▶ [Task prompt]:
Beginning at the line that holds "41V33L23 28C34 29", copy the material below exactly through its last line.

▶ [Information]:

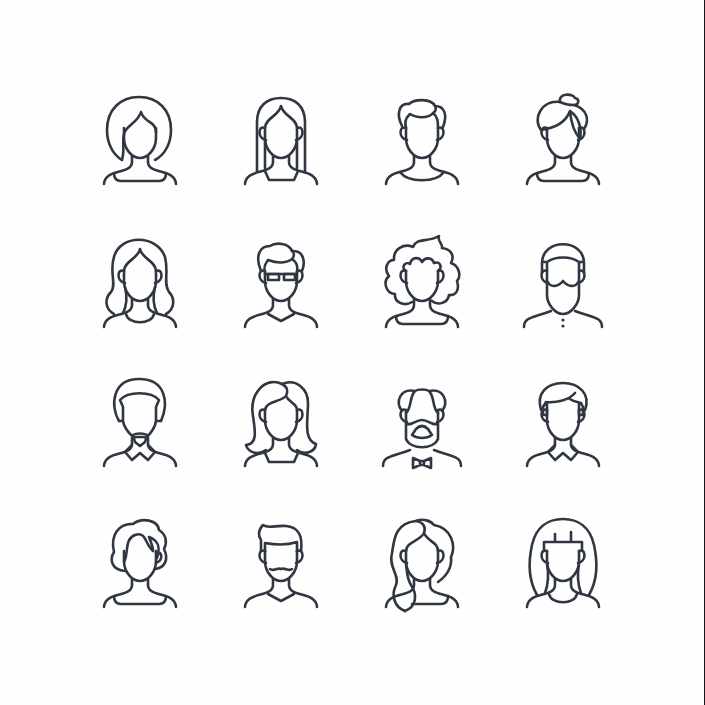
<!DOCTYPE html>
<html lang="en">
<head>
<meta charset="utf-8">
<title>People line icons</title>
<style>
:root { --paper: #fefefe; --ink: #303741; --edge: #15171a; }
html, body { margin: 0; padding: 0; background: var(--paper); overflow: hidden; }
svg { display: block; width: 705px; height: 705px; }
.icons { fill: none; stroke: var(--ink); stroke-width: 2.6; stroke-linecap: round; stroke-linejoin: round; }
.dot { fill: var(--ink); stroke: none; }
.edge { fill: var(--edge); }
</style>
</head>
<body>
<svg viewBox="0 0 705 705" role="img" aria-label="Sixteen line icons of people">
<defs>
  <path id="face" d="M24 36V46C24 57 32 66 40 66S56 57 56 46V36"/>
  <path id="ears" d="M24 36C17 33 16 46 25 48M56 36C63 33 64 46 55 48"/>
  <path id="shoulders" d="M4 92C5 76 32 83 32 70V64M48 64V70C48 83 75 76 76 92"/>
  <path id="wide-shoulders" d="M1 92C1 82 10 83 28 76M79 92C79 82 70 83 52 76"/>
  <path id="boat-neck" d="M14 81C14 86 16 89 21 89H59C64 89 66 86 66 81"/>
  <path id="crew-neck" d="M18 80C26 91 54 91 62 80"/>
  <path id="scoop-neck" d="M26 79C28 90 52 90 54 79"/>
  <path id="square-neck" d="M24 79L28 88H53L57 79"/>
  <path id="v-neck" d="M27 79L40 86L53 79"/>
  <path id="collar" d="M32 71L25 78L32 86L40 79L48 86L55 78L48 71"/>
  <path id="center-part" d="M40 14C38 24 24 26 24 36M40 14C42 24 56 26 56 36"/>
</defs>

<g class="icons">
  <g id="bob-woman" transform="translate(100 92)">
    <use href="#face"/><use href="#shoulders"/><use href="#boat-neck"/>
    <path d="M22 68C12 62 7 50 7 38C7 18 20 5 39 5S71 18 71 38C71 50 66 62 55 68"/>
    <path d="M22 68C25 58 22 50 24 42C25 34 38 31 41 20C44 31 56 29 56 40"/>
  </g>
  <g id="straight-hair-woman" transform="translate(241 92)">
    <use href="#face"/><use href="#ears"/><use href="#shoulders"/><use href="#square-neck"/><use href="#center-part"/>
    <path d="M16 80V30C16 14 26 6 40 6S64 14 64 30V80"/>
    <path d="M24 49V76M56 49V76"/>
  </g>
  <g id="wavy-hair-man" transform="translate(382 92)">
    <use href="#face"/><use href="#ears"/><use href="#shoulders"/><use href="#crew-neck"/>
    <path d="M20 34C14 22 17 11 27 12C32 7 49 6 53 14C62 14 66 22 61 35"/>
    <path d="M24 36C22 28 25 25 28 22C34 26 46 27 51 21C56 25 56 30 56 36M53 14C55 17 53 20 51 21"/>
  </g>
  <g id="bun-woman" transform="translate(523 92)">
    <use href="#face"/><use href="#ears"/><use href="#shoulders"/><use href="#boat-neck"/>
    <path d="M18 38C9 26 19 8 37 10C35 1 50 1 52 6C57 7 56 13 51 13C64 17 67 28 61 37"/>
    <path d="M18 38C32 36 43 30 47 19C48 30 50 39 57 47C59 37 56 25 47 19M37 10C41 12 46 13 51 13"/>
  </g>

  <g id="curled-ends-woman" transform="translate(100 235)">
    <use href="#face"/><use href="#ears"/><use href="#shoulders"/><use href="#scoop-neck"/><use href="#center-part"/>
    <path d="M14 79C4 73 5 63 11 57C17 50 9 37 14 22C20 -1 57 -1 65 22C69 37 63 49 69 57C75 63 75 74 66 79"/>
    <path d="M25 52C27 60 27 70 23 78M55 52C53 60 53 70 57 78"/>
  </g>
  <g id="glasses-man" transform="translate(241 235)">
    <use href="#face"/><use href="#ears"/><use href="#shoulders"/><use href="#v-neck"/>
    <path d="M20 36C14 22 18 11 29 11C35 7 48 8 51 16C62 15 65 26 61 36"/>
    <path d="M24 38C22 31 25 28 27 25C35 28 44 29 51 24C56 27 57 32 56 38M51 16C54 18 53 22 51 24M24 39H56"/>
    <rect x="27" y="39" width="11" height="6"/><rect x="43" y="39" width="11" height="6"/>
  </g>
  <g id="curly-woman" transform="translate(382 235)">
    <use href="#face"/><use href="#ears"/><use href="#shoulders"/><use href="#boat-neck"/>
    <path d="M30 67C22 72 12 67 13 59C3 58 1 46 7 41C1 33 6 25 12 25C11 14 22 8 31 12C35 2 45 8 57 1C55 6 61 9 60 13C69 14 73 21 69 28C78 31 79 42 75 46C78 56 73 61 67 60C66 68 56 71 50 66"/>
    <path d="M24 36C18 32 24 26 28 29C30 21 38 22 40 27C43 22 50 22 52 28C58 26 61 32 56 36"/>
  </g>
  <g id="full-beard-man" transform="translate(523 235)">
    <use href="#ears"/><use href="#wide-shoulders"/>
    <path d="M19 38V28C19 3 61 3 61 28V38"/>
    <path d="M20 27H24C32 21 48 21 56 27H60M24 27V60C24 69 32 79 40 79S56 69 56 60V27"/>
    <path d="M24 46C28 54 36 51 40 46C44 51 52 54 56 46"/>
    <circle class="dot" cx="40" cy="85" r="1.6"/><circle class="dot" cx="40" cy="91" r="1.6"/>
  </g>

  <g id="goatee-man" transform="translate(100 374)">
    <use href="#shoulders"/><use href="#collar"/>
    <path d="M19 47C10 32 12 5 39 5S69 29 61 47"/>
    <path d="M19 47H23V33L20 26C28 17 51 17 59 26L56 33V47H61M23 47C24 55 30 60 34 64M56 47C55 55 50 60 46 64"/>
    <path d="M33 61C36 59 44 59 47 61L45 68L40 72L35 68ZM36 63H44"/>
  </g>
  <g id="flipped-hair-woman" transform="translate(241 374)">
    <use href="#face"/><use href="#ears"/><use href="#shoulders"/><use href="#square-neck"/>
    <path d="M25 76C16 82 7 78 5 71C17 70 14 56 12 42C8 19 25 2 41 10C55 4 67 15 67 29C67 45 62 66 75 70C74 79 63 81 56 76"/>
    <path d="M41 10C47 13 47 18 45 22C40 28 25 27 24 36M45 22C48 29 56 29 56 36"/>
  </g>
  <g id="bow-tie-man" transform="translate(382 374)">
    <use href="#ears"/><use href="#wide-shoulders"/>
    <path d="M20 37C13 28 18 14 33 17C27 23 30 34 24 39M60 37C67 28 62 14 47 17C53 23 50 34 56 39M33 17C36 15 44 15 47 17"/>
    <path d="M24 37V65C29 76 51 76 56 65V37M24 49C29 53 33 46 40 46S51 53 56 49"/>
    <path d="M30 61L34 55C38 51 42 51 46 55L50 61C44 65 36 65 30 61Z"/>
    <path d="M31 84L38 87H42L49 84V94L42 91H38L31 94ZM38 87V91M42 87V91"/>
  </g>
  <g id="side-part-man" transform="translate(523 374)">
    <use href="#face"/><use href="#ears"/><use href="#shoulders"/><use href="#collar"/>
    <path d="M18 36C13 19 24 9 40 9S68 20 62 36"/>
    <path d="M20 41V33L23 28C34 29 46 26 52 19M47 25C51 28 55 28 58 29L60 33V41H56V30M20 41H24V29"/>
  </g>

  <g id="tousled-woman" transform="translate(100 515)">
    <use href="#face"/><use href="#shoulders"/><use href="#boat-neck"/>
    <path d="M25 56C12 55 9 45 14 37C10 20 19 8 33 9C42 2 58 5 59 15C67 20 67 28 64 34C69 44 65 53 55 54"/>
    <path d="M24 47C29 38 24 24 35 20C46 16 45 29 53 36C53 31 51 27 49 22C60 26 60 34 57 43M56 38C62 35 64 45 56 48"/>
  </g>
  <g id="moustache-man" transform="translate(241 515)">
    <use href="#face"/><use href="#ears"/><use href="#shoulders"/><use href="#v-neck"/>
    <path d="M20 36V25C17 21 17 15 22 10C27 14 35 10 45 11C57 12 62 20 60 36"/>
    <path d="M24 37V28C35 30 47 30 56 27V37"/>
    <path d="M29 54C33 57 36 52 40 54C44 52 47 57 51 54"/>
  </g>
  <g id="side-swept-woman" transform="translate(382 515)">
    <use href="#face"/><use href="#ears"/><use href="#shoulders"/>
    <path d="M30 89H59C64 89 66 86 66 81"/>
    <path d="M23 96C12 92 9 80 14 70C18 60 6 52 10 38C12 29 11 8 34 6C41 3 49 6 52 10C70 13 74 31 69 42C70 52 66 60 56 67"/>
    <path d="M23 96C34 92 36 80 29 70C25 64 25 57 24 49M34 6C42 7 44 13 42 18C38 26 24 27 24 36M42 18C46 27 56 27 56 36"/>
  </g>
  <g id="fringe-woman" transform="translate(523 515)">
    <use href="#face"/><use href="#ears"/><use href="#shoulders"/><use href="#scoop-neck"/>
    <path d="M14 80C6 66 5 48 9 30C13 12 25 4 40 4S67 12 71 30C75 48 74 66 66 80"/>
    <path d="M21 36V27H59V36M32 27V19M48 27V17M24 49C26 60 25 70 22 78M56 49C54 60 55 70 58 78"/>
  </g>
</g>
<rect class="edge" x="704" y="0" width="1" height="705"/>
</svg>
</body>
</html>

▶ [Written solution]:
    <path d="M20 41V33L23 28C34 29 46 26 52 19M47 25C51 28 55 28 58 29L60 33V41H56V30M20 41H24V29"/>
  </g>

  <g id="tousled-woman" transform="translate(100 515)">
    <use href="#face"/><use href="#shoulders"/><use href="#boat-neck"/>
    <path d="M25 56C12 55 9 45 14 37C10 20 19 8 33 9C42 2 58 5 59 15C67 20 67 28 64 34C69 44 65 53 55 54"/>
    <path d="M24 47C29 38 24 24 35 20C46 16 45 29 53 36C53 31 51 27 49 22C60 26 60 34 57 43M56 38C62 35 64 45 56 48"/>
  </g>
  <g id="moustache-man" transform="translate(241 515)">
    <use href="#face"/><use href="#ears"/><use href="#shoulders"/><use href="#v-neck"/>
    <path d="M20 36V25C17 21 17 15 22 10C27 14 35 10 45 11C57 12 62 20 60 36"/>
    <path d="M24 37V28C35 30 47 30 56 27V37"/>
    <path d="M29 54C33 57 36 52 40 54C44 52 47 57 51 54"/>
  </g>
  <g id="side-swept-woman" transform="translate(382 515)">
    <use href="#face"/><use href="#ears"/><use href="#shoulders"/>
    <path d="M30 89H59C64 89 66 86 66 81"/>
    <path d="M23 96C12 92 9 80 14 70C18 60 6 52 10 38C12 29 11 8 34 6C41 3 49 6 52 10C70 13 74 31 69 42C70 52 66 60 56 67"/>
    <path d="M23 96C34 92 36 80 29 70C25 64 25 57 24 49M34 6C42 7 44 13 42 18C38 26 24 27 24 36M42 18C46 27 56 27 56 36"/>
  </g>
  <g id="fringe-woman" transform="translate(523 515)">
    <use href="#face"/><use href="#ears"/><use href="#shoulders"/><use href="#scoop-neck"/>
    <path d="M14 80C6 66 5 48 9 30C13 12 25 4 40 4S67 12 71 30C75 48 74 66 66 80"/>
    <path d="M21 36V27H59V36M32 27V19M48 27V17M24 49C26 60 25 70 22 78M56 49C54 60 55 70 58 78"/>
  </g>
</g>
<rect class="edge" x="704" y="0" width="1" height="705"/>
</svg>
</body>
</html>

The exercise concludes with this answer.